In my column for the October 23rd, 2008, edition of the Pittsburgh Tribune-Review, I reflected on changing attitudes toward markets and intervention by the state. You can read my reflections beneath the fold.
I became an adult on Jan. 17, 1977. On that day during my freshman year of college I first beheld a supply-and-demand graph. My intro economics professor at Nicholls State University drew this graph on the chalkboard to explain how prices are determined.
I was blown away! So few lines; so much insight! I fell in love with economics then and there. That love has never wavered.
Only in the past few weeks, though, have I come to appreciate how unusual was the time period the world was entering at the same moment that I discovered economics.
This time began with California’s property-tax revolt as embodied in Proposition 13 of 1978. It included significant (if not complete) deregulation of airlines, telecommunications, surface transportation, banking and (importantly) beer retailing.
It encompassed the election of Ronald Reagan to the U.S. presidency and Margaret Thatcher to Britain’s prime ministership and their lofty, if not always sincere, pro-market rhetoric.
Milton Friedman’s classic PBS series, “Free to Choose,” aired in 1980, making a powerful case for freedom and free markets.
Free-market-oriented economists such as James Buchanan, Vernon Smith, George Stigler, Gary Becker, Ronald Coase, and Robert Lucas won Nobel Prizes.
Most importantly, the communist tyrannies throughout Eastern Europe tumbled down under the unbearable weight of their internal inefficiencies.
All in all, the past 30 years have been satisfying ones for friends of free markets.
Has this period suddenly come to a close? Is the subprime-market meltdown sparking another era of intervention along the lines of the New Deal?
Newspapers, magazines, and the broadcast media are full of pundits predicting this outcome (and eager to applaud it when it happens). These pundits might well prove to be prescient. Conventional wisdom already holds that this financial mess is a result of unfettered free markets. The fact that markets have become freer over the past 30 years is now distorted into the myth that these years were marked by the reign of laissez-faire capitalism.

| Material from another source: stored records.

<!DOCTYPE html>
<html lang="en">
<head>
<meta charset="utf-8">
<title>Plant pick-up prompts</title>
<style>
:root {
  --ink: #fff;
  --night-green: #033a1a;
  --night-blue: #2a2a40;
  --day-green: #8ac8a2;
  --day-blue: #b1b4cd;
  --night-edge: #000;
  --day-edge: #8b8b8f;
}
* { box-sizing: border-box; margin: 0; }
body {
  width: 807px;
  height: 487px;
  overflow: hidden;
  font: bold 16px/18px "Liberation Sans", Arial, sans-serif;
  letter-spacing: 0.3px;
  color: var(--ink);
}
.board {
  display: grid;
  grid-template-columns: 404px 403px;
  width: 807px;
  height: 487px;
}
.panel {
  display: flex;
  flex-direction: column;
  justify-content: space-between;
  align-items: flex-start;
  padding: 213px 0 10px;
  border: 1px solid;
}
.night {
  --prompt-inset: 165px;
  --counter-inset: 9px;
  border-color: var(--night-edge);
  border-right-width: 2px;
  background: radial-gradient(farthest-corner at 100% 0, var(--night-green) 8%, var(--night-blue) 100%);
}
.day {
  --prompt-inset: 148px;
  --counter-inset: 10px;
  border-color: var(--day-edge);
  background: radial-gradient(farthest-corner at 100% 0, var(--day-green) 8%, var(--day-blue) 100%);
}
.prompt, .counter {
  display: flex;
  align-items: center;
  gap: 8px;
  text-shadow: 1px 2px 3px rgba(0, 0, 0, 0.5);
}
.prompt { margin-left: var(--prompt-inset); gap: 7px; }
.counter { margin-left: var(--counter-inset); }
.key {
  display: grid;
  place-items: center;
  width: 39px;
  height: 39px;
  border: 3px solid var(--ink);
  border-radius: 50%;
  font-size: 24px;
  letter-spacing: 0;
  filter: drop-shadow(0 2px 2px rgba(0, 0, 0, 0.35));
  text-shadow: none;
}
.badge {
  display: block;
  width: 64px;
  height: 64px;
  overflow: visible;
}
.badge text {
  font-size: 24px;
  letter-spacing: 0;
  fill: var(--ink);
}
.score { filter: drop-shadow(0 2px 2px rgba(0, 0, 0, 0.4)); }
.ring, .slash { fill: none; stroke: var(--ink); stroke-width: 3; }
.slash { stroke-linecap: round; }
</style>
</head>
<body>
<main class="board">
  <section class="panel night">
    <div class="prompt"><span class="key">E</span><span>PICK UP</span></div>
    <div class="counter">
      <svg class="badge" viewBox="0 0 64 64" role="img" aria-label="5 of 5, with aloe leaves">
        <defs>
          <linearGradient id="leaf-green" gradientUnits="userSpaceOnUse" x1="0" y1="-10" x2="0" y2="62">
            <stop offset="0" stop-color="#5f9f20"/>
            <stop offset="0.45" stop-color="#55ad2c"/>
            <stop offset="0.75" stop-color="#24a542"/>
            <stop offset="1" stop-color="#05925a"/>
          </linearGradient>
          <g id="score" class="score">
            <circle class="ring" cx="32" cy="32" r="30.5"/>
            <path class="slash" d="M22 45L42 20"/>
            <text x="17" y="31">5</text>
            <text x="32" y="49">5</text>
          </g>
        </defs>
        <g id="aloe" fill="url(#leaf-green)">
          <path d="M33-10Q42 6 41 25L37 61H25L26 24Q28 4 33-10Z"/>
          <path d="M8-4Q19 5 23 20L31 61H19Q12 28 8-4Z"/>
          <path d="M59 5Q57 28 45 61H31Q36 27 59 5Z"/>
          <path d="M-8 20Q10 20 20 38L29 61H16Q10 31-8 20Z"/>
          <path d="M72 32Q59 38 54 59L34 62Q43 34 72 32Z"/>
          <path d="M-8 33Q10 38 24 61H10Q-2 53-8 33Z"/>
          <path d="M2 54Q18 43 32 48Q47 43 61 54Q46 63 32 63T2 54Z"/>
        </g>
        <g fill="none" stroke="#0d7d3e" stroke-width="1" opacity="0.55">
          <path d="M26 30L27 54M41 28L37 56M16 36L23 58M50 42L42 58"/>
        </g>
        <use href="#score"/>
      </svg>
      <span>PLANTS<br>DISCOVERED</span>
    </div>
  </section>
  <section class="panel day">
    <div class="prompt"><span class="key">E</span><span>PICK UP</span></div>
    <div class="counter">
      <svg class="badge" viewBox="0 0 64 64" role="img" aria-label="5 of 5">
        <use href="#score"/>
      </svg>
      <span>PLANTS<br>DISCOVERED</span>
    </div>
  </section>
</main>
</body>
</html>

Joe Six-Pack can be forgiven if he now thinks that, for the past few decades, commissioners and staff at the Securities and Exchange Commission, the Commodities Futures Trading Commission, the Department of Justice, along with bank regulators at the Fed, have all been on permanent administrative leave — vacationing on some far-off island with every last tax collector.
Of course, the economy hasn’t been remotely close to laissez faire. Yet the belief that it has been — the belief that government intervention cannot possibly have played a role in this mess because there’s been no government intervention — is fast discrediting markets. With equal speed, this mistaken belief is rejuvenating Americans’ faith in command-and-control regulations.
One lesson I draw from this frightening state of affairs is that even the most obvious falsehood stands a good chance of being widely believed if it is repeated often enough. The claim that the U.S. economy of late has been one of laissez faire has become a mantra. And it’s now taken as fact.
Another lesson is that we champions of free markets and individual liberty became too complacent. “Of course the virtues of markets are widely appreciated,” we proclaimed confidently. “Airlines are deregulated and the Iron Curtain lies in rubble!”
Well, now that the Dow has shed 40 percent of its peak value and people who expected to retire at the age of 55 fear that they must wait until they’re 60 or 65, the virtues of markets are lost amid the panic of market adjustments.
“Enough already with laissez faire!” people cry.
“Give us regulations that will protect us from bankers offering exceptionally attractive credit terms. Spend lots of money buying up worthless assets so that their prices make them appear to be the equal of gold. Create new bureaucracies. Have government set CEOs’ pay and buy the banks!”
That people so readily indict the market and plead for government intervention is a sure sign that those of us whose job it is to make a compelling case for free markets have failed.
It’s tempting to blame the general public for their economic ignorance. But succumbing to this temptation solves nothing. If public understanding of the market is shallow (as it certainly is), the fault lies first and foremost with people like me — people who accept the responsibility for explaining the many merits of markets to a general audience.
We must do better. Making the invisible hand of the market visible — and showing that, even when it’s a bit unsteady, the invisible hand is always more reliable and less bossy than is the visible fist of government — must become an even higher priority for people who care about the kind of society we will bequeath to our children.